> WHAT YOU WILL DO
Look through the data below. Pick out the lines holding the string "pinwheel".

> EXTRACTED ENTRIES
- - -
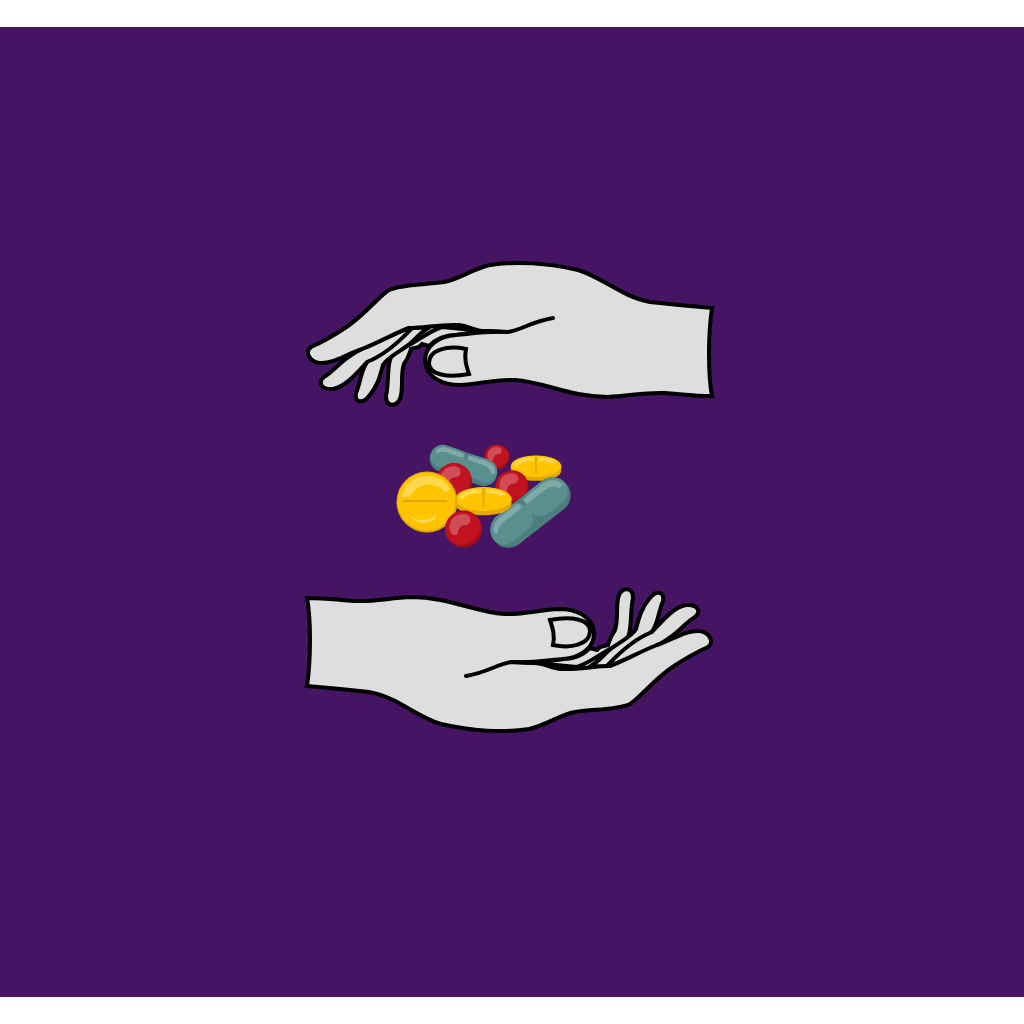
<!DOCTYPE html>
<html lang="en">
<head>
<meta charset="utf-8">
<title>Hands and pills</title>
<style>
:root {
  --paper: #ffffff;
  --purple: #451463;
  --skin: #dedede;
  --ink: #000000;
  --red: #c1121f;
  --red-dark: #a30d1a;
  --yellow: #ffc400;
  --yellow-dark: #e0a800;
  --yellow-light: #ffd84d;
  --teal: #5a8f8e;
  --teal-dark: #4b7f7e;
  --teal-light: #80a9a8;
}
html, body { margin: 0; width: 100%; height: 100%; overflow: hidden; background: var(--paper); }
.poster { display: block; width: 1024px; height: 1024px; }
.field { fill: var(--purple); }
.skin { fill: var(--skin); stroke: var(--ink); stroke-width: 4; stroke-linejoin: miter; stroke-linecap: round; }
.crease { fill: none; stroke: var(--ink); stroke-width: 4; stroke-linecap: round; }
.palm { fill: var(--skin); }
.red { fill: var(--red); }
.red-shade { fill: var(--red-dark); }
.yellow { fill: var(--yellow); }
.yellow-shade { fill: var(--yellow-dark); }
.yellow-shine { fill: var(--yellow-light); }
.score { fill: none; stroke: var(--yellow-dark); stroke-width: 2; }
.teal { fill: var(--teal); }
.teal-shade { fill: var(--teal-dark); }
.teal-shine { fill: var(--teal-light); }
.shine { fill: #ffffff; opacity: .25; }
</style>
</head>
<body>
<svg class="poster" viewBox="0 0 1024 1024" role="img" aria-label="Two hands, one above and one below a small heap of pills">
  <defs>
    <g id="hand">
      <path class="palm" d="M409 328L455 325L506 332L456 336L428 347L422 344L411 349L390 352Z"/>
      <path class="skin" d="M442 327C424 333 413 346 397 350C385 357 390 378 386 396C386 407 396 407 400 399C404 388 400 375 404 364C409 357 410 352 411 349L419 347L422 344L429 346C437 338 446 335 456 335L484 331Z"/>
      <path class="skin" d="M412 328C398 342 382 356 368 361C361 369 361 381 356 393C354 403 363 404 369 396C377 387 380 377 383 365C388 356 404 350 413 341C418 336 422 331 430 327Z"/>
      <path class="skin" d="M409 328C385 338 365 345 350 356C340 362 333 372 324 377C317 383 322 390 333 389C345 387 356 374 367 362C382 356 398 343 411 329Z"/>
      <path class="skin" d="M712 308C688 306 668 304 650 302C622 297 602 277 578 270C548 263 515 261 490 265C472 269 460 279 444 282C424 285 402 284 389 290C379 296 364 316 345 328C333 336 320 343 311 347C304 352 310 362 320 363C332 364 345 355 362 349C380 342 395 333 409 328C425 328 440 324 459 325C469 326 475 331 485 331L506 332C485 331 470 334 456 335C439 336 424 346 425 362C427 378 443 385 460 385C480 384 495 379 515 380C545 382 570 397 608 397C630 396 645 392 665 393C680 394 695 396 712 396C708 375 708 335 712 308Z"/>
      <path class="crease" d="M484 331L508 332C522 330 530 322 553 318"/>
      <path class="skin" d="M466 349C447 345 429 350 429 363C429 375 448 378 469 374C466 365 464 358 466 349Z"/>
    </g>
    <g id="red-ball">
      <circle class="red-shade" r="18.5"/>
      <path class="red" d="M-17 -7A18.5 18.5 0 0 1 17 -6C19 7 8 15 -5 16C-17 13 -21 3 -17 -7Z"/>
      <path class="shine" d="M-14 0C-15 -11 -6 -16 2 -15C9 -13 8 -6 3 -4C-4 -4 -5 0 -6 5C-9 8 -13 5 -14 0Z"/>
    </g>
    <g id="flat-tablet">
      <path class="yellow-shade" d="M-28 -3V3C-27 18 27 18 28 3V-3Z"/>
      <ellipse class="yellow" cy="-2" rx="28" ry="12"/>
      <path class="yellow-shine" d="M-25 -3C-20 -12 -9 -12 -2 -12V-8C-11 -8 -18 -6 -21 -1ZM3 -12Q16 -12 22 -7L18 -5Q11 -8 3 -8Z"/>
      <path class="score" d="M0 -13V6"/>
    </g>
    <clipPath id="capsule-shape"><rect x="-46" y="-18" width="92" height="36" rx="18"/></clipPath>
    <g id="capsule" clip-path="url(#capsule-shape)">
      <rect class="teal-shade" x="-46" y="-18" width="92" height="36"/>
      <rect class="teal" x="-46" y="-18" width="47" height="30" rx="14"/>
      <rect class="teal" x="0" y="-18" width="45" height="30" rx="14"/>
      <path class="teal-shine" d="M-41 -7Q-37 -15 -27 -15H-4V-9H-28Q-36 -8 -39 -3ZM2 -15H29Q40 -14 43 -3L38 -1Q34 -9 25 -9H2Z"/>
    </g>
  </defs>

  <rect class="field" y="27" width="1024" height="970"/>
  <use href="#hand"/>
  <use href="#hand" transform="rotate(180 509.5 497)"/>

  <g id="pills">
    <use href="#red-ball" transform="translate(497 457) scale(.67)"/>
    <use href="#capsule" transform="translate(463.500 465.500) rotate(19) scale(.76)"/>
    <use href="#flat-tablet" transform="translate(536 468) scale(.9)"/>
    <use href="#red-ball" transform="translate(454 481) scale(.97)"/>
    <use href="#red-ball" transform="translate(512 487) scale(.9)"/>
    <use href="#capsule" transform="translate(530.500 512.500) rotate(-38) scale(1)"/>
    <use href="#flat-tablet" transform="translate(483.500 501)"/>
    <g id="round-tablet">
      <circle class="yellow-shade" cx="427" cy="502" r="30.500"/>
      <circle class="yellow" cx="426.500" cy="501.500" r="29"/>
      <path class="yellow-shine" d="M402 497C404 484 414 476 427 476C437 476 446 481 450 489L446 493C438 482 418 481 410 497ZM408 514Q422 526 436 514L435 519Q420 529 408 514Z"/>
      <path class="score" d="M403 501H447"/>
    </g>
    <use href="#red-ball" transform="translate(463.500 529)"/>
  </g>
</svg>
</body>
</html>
- - -
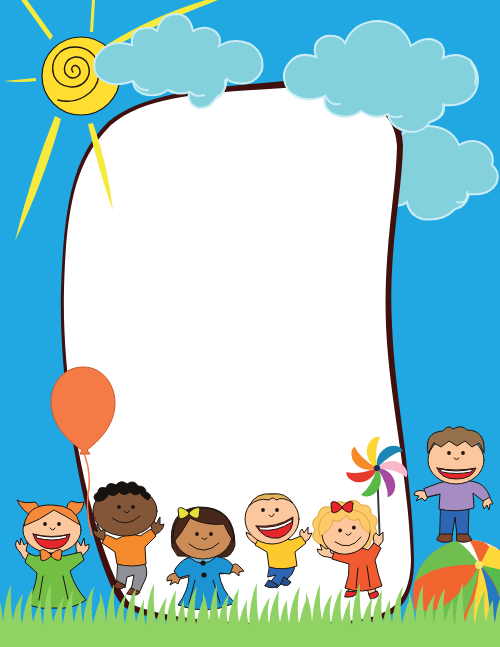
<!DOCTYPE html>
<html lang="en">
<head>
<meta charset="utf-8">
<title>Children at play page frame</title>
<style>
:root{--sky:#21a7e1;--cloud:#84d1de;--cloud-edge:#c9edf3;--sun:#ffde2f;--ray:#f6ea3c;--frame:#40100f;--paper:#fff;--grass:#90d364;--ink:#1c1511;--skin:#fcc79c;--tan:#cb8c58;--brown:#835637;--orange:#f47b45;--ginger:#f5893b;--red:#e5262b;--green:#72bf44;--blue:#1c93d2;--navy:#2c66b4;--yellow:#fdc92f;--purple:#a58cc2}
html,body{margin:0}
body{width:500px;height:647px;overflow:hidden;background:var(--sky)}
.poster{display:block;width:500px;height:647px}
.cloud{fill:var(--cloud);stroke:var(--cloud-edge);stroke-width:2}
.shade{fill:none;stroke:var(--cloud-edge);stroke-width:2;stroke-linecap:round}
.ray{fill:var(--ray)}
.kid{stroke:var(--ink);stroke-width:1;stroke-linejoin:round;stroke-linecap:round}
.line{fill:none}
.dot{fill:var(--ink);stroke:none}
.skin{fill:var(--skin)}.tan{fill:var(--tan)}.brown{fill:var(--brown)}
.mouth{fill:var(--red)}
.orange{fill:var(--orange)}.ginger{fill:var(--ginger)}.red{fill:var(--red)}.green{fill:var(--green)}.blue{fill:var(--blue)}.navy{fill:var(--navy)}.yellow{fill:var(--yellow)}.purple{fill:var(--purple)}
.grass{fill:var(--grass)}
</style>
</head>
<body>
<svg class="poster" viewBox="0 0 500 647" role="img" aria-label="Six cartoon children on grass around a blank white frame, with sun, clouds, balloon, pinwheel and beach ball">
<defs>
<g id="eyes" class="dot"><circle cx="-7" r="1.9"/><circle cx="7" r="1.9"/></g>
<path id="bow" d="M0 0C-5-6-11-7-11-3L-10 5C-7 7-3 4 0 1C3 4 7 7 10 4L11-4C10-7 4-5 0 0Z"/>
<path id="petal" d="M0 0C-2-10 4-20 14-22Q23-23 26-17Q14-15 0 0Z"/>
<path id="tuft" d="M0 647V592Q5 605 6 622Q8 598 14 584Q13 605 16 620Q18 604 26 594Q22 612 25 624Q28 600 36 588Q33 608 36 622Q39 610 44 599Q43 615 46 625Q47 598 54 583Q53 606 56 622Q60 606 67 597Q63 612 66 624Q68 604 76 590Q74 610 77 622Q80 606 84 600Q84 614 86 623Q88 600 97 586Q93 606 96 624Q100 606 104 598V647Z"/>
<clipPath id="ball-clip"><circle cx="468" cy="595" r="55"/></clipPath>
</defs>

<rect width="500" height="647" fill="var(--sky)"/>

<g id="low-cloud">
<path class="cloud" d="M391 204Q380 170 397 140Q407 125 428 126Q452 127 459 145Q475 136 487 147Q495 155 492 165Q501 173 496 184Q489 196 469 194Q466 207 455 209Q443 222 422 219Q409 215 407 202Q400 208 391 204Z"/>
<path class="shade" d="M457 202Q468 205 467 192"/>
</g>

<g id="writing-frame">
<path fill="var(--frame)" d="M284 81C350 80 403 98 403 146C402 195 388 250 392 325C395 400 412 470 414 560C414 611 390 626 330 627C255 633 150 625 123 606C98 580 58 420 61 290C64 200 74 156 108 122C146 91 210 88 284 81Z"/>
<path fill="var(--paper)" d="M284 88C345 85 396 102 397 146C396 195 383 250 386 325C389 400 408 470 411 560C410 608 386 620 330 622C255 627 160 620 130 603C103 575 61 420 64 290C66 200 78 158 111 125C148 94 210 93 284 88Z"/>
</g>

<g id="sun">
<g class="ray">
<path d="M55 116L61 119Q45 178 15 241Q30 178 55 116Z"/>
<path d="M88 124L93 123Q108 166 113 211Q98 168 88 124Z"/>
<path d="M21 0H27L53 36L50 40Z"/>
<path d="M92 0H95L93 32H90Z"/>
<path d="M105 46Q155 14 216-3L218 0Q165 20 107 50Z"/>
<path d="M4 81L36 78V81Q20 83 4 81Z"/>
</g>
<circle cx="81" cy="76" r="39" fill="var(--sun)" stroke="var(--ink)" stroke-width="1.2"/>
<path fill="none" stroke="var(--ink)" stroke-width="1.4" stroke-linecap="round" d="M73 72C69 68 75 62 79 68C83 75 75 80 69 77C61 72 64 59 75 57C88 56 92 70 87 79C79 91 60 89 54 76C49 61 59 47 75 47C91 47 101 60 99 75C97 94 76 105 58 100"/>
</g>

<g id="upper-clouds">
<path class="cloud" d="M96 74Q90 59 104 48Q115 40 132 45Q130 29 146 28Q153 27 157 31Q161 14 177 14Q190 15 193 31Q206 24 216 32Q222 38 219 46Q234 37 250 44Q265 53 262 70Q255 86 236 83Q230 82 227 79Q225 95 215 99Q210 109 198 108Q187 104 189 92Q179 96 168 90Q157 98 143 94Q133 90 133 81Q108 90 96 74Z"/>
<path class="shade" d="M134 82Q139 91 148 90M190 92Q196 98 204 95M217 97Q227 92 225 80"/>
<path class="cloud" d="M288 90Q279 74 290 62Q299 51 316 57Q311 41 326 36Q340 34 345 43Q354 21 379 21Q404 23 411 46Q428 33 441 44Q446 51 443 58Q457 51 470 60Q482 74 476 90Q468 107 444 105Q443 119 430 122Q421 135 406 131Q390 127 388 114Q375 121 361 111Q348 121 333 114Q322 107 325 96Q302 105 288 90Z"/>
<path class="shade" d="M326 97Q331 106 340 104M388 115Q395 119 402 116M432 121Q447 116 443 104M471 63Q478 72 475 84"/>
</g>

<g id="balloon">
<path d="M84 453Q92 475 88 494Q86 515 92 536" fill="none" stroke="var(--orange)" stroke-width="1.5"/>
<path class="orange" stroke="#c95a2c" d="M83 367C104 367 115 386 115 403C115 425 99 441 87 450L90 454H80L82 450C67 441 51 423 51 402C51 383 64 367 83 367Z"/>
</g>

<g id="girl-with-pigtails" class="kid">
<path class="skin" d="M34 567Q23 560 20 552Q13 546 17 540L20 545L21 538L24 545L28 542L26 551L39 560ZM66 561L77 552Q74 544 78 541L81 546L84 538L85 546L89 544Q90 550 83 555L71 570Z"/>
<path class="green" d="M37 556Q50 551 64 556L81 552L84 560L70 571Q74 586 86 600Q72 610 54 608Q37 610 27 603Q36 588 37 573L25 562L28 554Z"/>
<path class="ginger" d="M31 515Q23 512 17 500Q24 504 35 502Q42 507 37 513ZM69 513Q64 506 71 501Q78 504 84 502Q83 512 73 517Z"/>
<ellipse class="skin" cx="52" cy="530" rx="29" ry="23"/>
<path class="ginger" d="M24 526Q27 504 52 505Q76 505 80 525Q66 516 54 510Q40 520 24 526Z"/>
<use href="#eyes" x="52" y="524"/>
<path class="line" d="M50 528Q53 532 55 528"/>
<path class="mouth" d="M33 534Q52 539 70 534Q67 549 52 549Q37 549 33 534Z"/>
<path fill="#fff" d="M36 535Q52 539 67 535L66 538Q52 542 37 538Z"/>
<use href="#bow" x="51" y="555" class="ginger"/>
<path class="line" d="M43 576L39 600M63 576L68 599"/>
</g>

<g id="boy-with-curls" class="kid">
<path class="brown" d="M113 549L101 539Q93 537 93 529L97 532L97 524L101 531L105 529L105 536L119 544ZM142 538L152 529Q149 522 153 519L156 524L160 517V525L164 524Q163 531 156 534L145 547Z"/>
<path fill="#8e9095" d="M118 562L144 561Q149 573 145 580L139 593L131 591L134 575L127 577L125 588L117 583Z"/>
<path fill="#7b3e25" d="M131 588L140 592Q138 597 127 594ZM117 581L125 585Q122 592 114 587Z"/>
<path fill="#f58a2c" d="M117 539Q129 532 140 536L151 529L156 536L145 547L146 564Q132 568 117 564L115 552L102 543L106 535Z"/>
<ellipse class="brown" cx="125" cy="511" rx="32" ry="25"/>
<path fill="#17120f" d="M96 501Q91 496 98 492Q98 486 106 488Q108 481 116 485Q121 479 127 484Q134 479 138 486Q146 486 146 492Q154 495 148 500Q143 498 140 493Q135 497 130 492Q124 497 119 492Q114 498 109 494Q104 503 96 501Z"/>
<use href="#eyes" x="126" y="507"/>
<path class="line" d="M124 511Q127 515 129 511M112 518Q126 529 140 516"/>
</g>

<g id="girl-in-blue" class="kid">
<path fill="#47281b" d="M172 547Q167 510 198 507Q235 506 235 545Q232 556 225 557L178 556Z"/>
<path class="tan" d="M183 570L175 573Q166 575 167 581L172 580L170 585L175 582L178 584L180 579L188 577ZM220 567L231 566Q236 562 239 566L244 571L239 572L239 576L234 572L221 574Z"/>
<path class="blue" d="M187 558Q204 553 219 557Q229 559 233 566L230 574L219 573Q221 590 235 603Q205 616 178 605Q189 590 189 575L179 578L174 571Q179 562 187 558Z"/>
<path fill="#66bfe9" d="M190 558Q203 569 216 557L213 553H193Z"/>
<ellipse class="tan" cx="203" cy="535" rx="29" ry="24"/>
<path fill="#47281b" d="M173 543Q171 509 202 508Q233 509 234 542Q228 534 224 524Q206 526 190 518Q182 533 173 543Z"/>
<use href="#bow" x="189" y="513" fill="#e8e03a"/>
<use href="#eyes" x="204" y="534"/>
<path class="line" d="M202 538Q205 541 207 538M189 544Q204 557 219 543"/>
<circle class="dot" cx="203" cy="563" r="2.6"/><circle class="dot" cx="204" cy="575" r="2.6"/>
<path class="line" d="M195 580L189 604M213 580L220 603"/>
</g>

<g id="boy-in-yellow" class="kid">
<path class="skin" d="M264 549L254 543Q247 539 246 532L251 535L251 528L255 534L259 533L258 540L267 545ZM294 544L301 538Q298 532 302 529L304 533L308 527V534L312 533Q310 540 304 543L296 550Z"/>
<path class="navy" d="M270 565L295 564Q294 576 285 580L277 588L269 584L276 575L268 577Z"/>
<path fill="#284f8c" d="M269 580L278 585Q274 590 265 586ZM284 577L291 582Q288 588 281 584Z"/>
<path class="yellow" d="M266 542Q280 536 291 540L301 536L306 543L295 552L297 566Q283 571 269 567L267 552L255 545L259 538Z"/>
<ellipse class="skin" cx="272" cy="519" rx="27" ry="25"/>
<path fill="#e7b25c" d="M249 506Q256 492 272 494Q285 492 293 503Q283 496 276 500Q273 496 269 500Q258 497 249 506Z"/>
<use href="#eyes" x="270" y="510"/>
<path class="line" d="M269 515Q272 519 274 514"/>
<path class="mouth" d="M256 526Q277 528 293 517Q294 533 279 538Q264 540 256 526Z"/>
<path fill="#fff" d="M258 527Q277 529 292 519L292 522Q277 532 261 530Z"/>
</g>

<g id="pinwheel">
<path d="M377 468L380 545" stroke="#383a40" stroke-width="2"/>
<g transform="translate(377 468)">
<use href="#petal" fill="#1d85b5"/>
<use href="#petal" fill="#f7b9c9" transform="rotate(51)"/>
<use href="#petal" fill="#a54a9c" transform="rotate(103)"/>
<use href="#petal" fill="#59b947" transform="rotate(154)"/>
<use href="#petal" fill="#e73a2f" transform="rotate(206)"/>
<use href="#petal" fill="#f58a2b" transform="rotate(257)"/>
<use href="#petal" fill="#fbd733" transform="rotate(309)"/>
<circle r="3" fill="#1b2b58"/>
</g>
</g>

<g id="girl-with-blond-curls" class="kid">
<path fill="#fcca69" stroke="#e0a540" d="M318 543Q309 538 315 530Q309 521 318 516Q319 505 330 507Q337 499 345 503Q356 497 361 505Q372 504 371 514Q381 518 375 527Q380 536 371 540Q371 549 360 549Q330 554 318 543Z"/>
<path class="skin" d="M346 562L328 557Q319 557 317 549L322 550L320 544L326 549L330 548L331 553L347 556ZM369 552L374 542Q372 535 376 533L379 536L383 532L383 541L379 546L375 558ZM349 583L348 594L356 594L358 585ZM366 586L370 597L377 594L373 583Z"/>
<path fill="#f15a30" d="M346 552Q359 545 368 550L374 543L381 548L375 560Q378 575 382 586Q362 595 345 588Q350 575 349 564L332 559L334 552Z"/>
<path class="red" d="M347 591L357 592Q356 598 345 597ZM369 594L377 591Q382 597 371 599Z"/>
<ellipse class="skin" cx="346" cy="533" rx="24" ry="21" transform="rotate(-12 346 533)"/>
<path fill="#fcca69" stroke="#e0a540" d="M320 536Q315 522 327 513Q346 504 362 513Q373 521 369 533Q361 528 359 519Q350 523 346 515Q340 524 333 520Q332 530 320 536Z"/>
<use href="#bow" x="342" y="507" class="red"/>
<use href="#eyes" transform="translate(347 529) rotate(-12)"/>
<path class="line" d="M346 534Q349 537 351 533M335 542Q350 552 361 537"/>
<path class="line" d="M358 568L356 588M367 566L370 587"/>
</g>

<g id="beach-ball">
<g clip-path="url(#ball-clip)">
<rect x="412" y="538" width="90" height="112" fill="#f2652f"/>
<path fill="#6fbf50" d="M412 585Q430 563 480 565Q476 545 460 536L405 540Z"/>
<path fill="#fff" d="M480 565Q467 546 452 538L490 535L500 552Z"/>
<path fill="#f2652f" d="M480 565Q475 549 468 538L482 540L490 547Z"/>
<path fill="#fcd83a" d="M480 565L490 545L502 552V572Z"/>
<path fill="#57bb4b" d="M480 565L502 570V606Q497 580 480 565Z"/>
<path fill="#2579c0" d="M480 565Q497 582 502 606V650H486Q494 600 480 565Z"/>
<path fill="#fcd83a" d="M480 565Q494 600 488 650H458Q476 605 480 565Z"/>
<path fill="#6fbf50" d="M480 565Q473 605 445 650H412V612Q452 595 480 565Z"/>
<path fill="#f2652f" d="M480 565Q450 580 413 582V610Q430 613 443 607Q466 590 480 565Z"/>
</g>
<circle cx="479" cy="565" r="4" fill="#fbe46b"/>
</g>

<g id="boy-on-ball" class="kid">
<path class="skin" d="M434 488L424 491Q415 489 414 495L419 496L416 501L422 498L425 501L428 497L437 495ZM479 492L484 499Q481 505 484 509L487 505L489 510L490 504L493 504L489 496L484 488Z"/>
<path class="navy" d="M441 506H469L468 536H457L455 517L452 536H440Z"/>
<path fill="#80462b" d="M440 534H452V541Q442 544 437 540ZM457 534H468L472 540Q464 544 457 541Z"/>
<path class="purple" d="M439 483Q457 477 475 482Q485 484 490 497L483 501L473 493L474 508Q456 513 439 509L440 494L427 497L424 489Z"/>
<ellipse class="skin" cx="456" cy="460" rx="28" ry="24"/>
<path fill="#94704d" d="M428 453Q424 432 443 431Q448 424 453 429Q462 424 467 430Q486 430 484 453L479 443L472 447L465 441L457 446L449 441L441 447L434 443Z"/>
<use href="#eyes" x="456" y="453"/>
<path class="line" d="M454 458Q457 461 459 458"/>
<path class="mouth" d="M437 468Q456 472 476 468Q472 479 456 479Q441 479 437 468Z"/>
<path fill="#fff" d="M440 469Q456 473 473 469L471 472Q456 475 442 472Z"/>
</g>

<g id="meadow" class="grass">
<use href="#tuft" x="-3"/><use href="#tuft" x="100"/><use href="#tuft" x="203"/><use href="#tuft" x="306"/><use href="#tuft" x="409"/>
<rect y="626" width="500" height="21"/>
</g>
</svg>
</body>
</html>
- - -
> ANSWER TO THIS EXERCISE
<svg class="poster" viewBox="0 0 500 647" role="img" aria-label="Six cartoon children on grass around a blank white frame, with sun, clouds, balloon, pinwheel and beach ball">
<g id="pinwheel">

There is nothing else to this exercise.